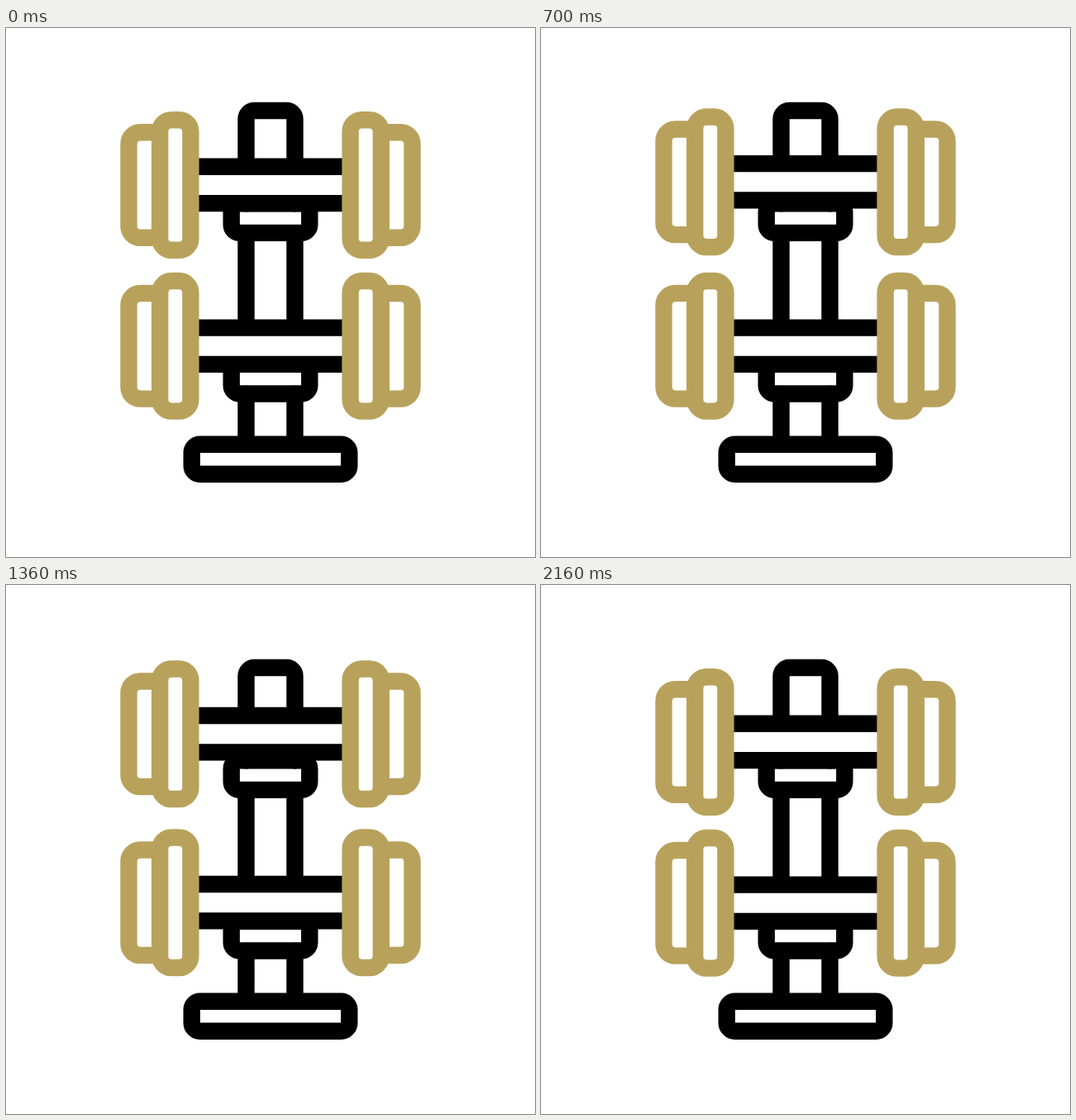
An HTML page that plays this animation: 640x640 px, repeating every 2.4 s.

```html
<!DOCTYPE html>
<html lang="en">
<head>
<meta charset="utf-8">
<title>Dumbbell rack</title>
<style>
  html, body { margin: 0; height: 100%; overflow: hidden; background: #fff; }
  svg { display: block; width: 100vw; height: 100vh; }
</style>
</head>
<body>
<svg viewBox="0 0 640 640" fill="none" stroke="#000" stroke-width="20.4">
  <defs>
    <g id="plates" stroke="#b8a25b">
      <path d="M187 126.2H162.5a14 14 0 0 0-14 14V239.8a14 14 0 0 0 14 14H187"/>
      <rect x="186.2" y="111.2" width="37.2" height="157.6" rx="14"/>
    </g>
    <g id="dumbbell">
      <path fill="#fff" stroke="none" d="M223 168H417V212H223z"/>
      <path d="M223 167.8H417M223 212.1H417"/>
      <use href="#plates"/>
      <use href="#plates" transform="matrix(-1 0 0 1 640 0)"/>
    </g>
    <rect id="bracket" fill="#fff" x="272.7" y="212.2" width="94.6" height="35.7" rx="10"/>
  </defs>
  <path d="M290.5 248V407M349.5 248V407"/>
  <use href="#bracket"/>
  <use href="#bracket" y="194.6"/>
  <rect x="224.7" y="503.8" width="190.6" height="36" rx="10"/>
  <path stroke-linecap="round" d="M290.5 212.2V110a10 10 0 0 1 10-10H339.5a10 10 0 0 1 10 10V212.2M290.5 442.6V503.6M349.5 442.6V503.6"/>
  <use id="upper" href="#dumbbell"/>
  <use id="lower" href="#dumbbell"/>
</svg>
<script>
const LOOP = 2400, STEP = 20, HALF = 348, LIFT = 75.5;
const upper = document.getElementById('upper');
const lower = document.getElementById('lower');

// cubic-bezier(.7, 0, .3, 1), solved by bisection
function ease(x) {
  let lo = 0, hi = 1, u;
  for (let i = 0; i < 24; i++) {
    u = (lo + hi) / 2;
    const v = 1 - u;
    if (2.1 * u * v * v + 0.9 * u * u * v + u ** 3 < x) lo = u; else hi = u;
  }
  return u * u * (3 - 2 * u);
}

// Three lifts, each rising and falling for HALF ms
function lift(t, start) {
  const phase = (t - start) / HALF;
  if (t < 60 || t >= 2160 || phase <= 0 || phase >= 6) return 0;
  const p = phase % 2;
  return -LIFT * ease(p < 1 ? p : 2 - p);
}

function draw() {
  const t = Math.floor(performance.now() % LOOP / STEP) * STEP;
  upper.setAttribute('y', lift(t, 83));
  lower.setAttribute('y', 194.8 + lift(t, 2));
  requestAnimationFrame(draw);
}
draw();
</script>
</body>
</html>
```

--

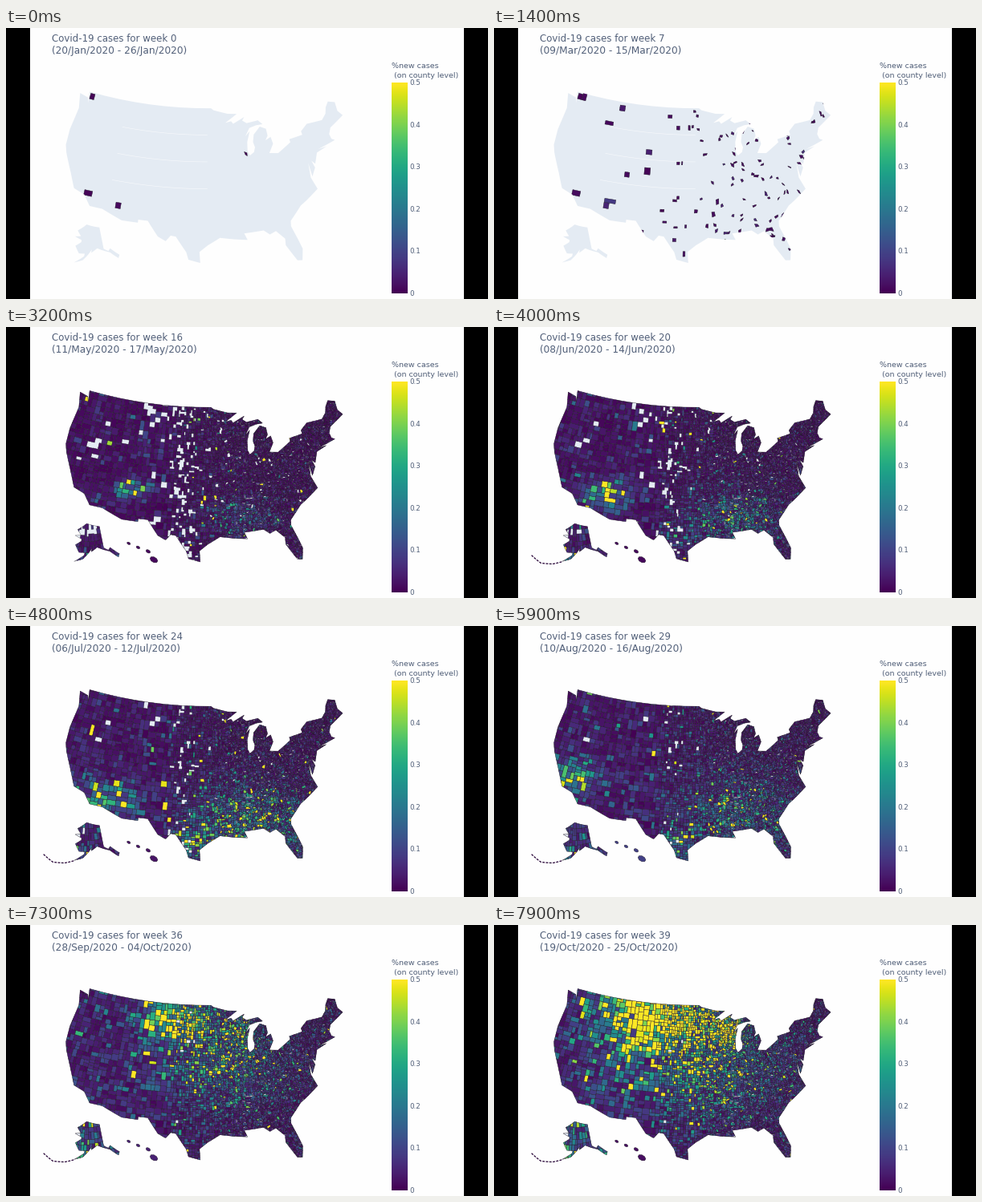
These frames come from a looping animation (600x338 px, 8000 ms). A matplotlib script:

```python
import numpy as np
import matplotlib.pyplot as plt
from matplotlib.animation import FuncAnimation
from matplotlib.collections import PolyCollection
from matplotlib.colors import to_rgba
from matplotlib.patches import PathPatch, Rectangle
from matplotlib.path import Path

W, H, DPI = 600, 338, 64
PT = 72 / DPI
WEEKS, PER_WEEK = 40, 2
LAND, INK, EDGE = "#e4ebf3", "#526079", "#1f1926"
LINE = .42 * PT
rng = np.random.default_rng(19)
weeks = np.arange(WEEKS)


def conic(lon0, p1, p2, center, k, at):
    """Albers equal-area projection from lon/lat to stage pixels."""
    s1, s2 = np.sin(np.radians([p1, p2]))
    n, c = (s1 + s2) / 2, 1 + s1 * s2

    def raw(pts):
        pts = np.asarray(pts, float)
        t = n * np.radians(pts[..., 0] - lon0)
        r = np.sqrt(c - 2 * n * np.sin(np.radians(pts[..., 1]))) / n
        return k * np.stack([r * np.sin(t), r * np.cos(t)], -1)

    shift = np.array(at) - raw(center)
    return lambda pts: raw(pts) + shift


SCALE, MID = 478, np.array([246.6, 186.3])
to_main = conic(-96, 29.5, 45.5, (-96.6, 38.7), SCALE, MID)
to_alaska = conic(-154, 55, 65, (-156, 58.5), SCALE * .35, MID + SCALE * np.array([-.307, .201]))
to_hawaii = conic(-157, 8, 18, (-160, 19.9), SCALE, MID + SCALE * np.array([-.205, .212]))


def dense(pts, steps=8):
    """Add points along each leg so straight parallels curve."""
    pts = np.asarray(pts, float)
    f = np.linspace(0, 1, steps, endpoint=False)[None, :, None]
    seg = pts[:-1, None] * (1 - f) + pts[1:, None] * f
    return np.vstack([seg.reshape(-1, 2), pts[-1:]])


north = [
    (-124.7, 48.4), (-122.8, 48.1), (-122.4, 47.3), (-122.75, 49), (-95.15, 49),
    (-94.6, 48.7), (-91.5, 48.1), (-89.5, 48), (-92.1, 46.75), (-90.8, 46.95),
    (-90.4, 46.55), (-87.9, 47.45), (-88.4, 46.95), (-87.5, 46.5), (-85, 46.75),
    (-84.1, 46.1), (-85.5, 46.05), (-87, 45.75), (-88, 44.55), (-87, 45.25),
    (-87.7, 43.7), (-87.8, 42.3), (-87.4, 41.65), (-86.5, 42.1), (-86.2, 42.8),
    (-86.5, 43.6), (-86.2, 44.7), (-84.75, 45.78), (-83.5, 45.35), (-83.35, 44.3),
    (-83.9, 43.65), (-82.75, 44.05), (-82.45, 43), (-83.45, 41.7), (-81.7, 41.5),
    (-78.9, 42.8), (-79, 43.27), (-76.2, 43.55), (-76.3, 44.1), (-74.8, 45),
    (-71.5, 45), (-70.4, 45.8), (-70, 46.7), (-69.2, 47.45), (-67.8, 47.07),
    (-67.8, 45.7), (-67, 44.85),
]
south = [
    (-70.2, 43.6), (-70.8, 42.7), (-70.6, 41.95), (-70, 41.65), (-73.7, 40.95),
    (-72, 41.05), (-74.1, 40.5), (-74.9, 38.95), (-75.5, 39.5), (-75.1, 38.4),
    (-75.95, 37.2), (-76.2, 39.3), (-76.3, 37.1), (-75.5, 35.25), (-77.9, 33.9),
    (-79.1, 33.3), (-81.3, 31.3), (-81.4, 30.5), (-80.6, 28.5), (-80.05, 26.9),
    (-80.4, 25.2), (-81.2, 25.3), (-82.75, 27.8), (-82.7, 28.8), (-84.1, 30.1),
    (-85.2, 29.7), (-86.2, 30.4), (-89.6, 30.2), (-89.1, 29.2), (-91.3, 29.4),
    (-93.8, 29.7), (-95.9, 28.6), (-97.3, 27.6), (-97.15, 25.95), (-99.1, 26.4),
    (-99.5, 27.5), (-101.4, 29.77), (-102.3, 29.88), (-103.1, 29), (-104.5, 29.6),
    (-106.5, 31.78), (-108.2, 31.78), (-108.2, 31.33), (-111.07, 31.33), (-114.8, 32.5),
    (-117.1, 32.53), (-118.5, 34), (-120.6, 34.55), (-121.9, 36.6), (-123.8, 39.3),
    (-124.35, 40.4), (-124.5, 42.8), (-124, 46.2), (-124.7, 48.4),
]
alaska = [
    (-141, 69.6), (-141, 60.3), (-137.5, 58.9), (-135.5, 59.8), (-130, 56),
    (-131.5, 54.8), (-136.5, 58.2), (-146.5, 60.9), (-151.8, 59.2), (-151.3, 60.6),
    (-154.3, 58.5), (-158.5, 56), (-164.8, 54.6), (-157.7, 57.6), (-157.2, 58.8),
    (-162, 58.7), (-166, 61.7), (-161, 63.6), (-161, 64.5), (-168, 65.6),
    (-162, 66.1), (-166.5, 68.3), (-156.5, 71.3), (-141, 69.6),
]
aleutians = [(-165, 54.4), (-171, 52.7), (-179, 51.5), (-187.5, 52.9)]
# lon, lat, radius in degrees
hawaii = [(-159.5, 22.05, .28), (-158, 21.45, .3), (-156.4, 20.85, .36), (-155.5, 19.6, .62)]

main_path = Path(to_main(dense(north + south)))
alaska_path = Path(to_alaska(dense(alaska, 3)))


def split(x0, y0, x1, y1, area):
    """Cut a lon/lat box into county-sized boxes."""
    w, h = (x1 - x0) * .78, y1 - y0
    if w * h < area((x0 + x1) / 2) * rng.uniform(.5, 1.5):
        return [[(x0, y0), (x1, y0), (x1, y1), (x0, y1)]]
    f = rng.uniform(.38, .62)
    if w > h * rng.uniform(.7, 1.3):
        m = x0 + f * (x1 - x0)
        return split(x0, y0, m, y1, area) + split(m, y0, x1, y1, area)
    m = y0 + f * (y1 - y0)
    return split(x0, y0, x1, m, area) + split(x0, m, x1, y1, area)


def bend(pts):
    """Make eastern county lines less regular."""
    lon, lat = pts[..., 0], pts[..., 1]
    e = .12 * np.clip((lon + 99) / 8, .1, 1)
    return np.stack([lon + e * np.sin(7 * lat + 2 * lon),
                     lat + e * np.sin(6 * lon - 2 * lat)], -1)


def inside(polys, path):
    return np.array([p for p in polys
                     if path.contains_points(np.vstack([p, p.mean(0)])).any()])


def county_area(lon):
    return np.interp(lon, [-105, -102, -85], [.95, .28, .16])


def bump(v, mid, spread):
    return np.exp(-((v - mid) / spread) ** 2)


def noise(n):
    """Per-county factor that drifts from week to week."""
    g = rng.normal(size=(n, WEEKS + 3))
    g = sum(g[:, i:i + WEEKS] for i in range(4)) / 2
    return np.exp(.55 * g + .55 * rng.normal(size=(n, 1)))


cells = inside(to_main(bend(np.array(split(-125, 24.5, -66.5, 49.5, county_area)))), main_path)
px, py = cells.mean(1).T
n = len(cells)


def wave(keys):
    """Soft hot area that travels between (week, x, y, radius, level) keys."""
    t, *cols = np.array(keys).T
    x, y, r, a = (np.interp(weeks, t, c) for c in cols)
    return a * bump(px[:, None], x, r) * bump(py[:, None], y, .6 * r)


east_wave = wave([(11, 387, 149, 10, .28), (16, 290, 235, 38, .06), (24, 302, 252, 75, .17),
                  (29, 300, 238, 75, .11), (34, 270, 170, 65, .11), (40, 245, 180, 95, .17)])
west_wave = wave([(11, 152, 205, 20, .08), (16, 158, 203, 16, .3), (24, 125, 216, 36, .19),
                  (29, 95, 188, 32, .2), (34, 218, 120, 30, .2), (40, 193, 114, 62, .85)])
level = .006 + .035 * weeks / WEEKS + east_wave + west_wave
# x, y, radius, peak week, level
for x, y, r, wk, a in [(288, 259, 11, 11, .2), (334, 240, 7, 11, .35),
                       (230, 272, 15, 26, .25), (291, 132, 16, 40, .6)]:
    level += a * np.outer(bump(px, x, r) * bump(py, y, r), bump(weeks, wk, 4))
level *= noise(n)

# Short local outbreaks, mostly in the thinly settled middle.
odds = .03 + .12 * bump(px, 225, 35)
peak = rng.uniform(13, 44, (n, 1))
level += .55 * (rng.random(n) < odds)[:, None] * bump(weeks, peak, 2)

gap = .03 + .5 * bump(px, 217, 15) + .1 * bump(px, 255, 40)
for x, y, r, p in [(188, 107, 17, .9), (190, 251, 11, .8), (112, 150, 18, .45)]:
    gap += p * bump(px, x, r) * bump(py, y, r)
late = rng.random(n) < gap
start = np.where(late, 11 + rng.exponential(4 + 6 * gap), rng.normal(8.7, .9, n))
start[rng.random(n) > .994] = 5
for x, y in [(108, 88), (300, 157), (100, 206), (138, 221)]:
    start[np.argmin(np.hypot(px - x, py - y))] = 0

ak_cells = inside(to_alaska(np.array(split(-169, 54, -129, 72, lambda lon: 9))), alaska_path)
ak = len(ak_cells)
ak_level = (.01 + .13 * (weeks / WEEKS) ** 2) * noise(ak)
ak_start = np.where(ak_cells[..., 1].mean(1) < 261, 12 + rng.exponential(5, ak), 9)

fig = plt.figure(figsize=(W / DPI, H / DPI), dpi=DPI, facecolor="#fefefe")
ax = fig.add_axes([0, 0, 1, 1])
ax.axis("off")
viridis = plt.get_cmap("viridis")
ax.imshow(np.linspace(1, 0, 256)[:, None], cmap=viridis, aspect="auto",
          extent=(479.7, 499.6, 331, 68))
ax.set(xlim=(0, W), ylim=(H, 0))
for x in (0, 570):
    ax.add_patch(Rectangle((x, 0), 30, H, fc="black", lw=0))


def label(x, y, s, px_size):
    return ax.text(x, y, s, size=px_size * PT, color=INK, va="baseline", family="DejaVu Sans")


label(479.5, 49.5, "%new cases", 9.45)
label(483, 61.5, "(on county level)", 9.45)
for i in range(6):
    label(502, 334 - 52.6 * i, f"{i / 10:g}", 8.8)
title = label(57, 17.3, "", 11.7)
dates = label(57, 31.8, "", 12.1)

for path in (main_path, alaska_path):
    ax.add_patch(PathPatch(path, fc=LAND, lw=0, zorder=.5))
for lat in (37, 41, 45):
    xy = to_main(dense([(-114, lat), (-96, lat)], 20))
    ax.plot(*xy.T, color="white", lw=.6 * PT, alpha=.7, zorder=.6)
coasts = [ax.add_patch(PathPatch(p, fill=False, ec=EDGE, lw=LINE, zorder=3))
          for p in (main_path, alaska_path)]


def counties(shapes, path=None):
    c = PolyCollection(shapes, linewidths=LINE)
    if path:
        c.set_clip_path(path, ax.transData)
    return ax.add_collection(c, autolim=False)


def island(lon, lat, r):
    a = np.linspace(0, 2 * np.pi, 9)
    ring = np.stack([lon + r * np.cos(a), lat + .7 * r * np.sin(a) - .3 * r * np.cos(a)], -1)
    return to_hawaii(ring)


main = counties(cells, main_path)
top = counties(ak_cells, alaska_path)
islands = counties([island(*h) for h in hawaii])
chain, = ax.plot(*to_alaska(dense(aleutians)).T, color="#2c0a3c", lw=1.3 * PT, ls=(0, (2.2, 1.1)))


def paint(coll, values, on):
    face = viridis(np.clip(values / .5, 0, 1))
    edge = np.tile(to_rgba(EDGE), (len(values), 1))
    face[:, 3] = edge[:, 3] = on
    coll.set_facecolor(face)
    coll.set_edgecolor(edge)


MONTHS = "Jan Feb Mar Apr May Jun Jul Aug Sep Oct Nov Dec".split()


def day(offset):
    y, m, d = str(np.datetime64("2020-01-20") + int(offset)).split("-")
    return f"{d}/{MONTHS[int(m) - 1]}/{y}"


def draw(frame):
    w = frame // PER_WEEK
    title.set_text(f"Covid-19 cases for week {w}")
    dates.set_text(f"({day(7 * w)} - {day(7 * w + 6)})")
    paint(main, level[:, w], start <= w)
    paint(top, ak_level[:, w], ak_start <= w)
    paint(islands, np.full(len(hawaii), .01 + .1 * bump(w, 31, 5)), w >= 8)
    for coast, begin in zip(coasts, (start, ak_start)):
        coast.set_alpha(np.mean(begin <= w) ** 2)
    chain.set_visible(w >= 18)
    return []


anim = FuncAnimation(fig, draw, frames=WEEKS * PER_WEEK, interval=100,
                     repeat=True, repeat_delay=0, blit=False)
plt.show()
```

PROBLEM REQUIREMENTS:
Find and copy each line in the material above where the string "dates" occurs.

OUTPUT BELOW:
dates = label(57, 31.8, "", 12.1)
    dates.set_text(f"({day(7 * w)} - {day(7 * w + 6)})")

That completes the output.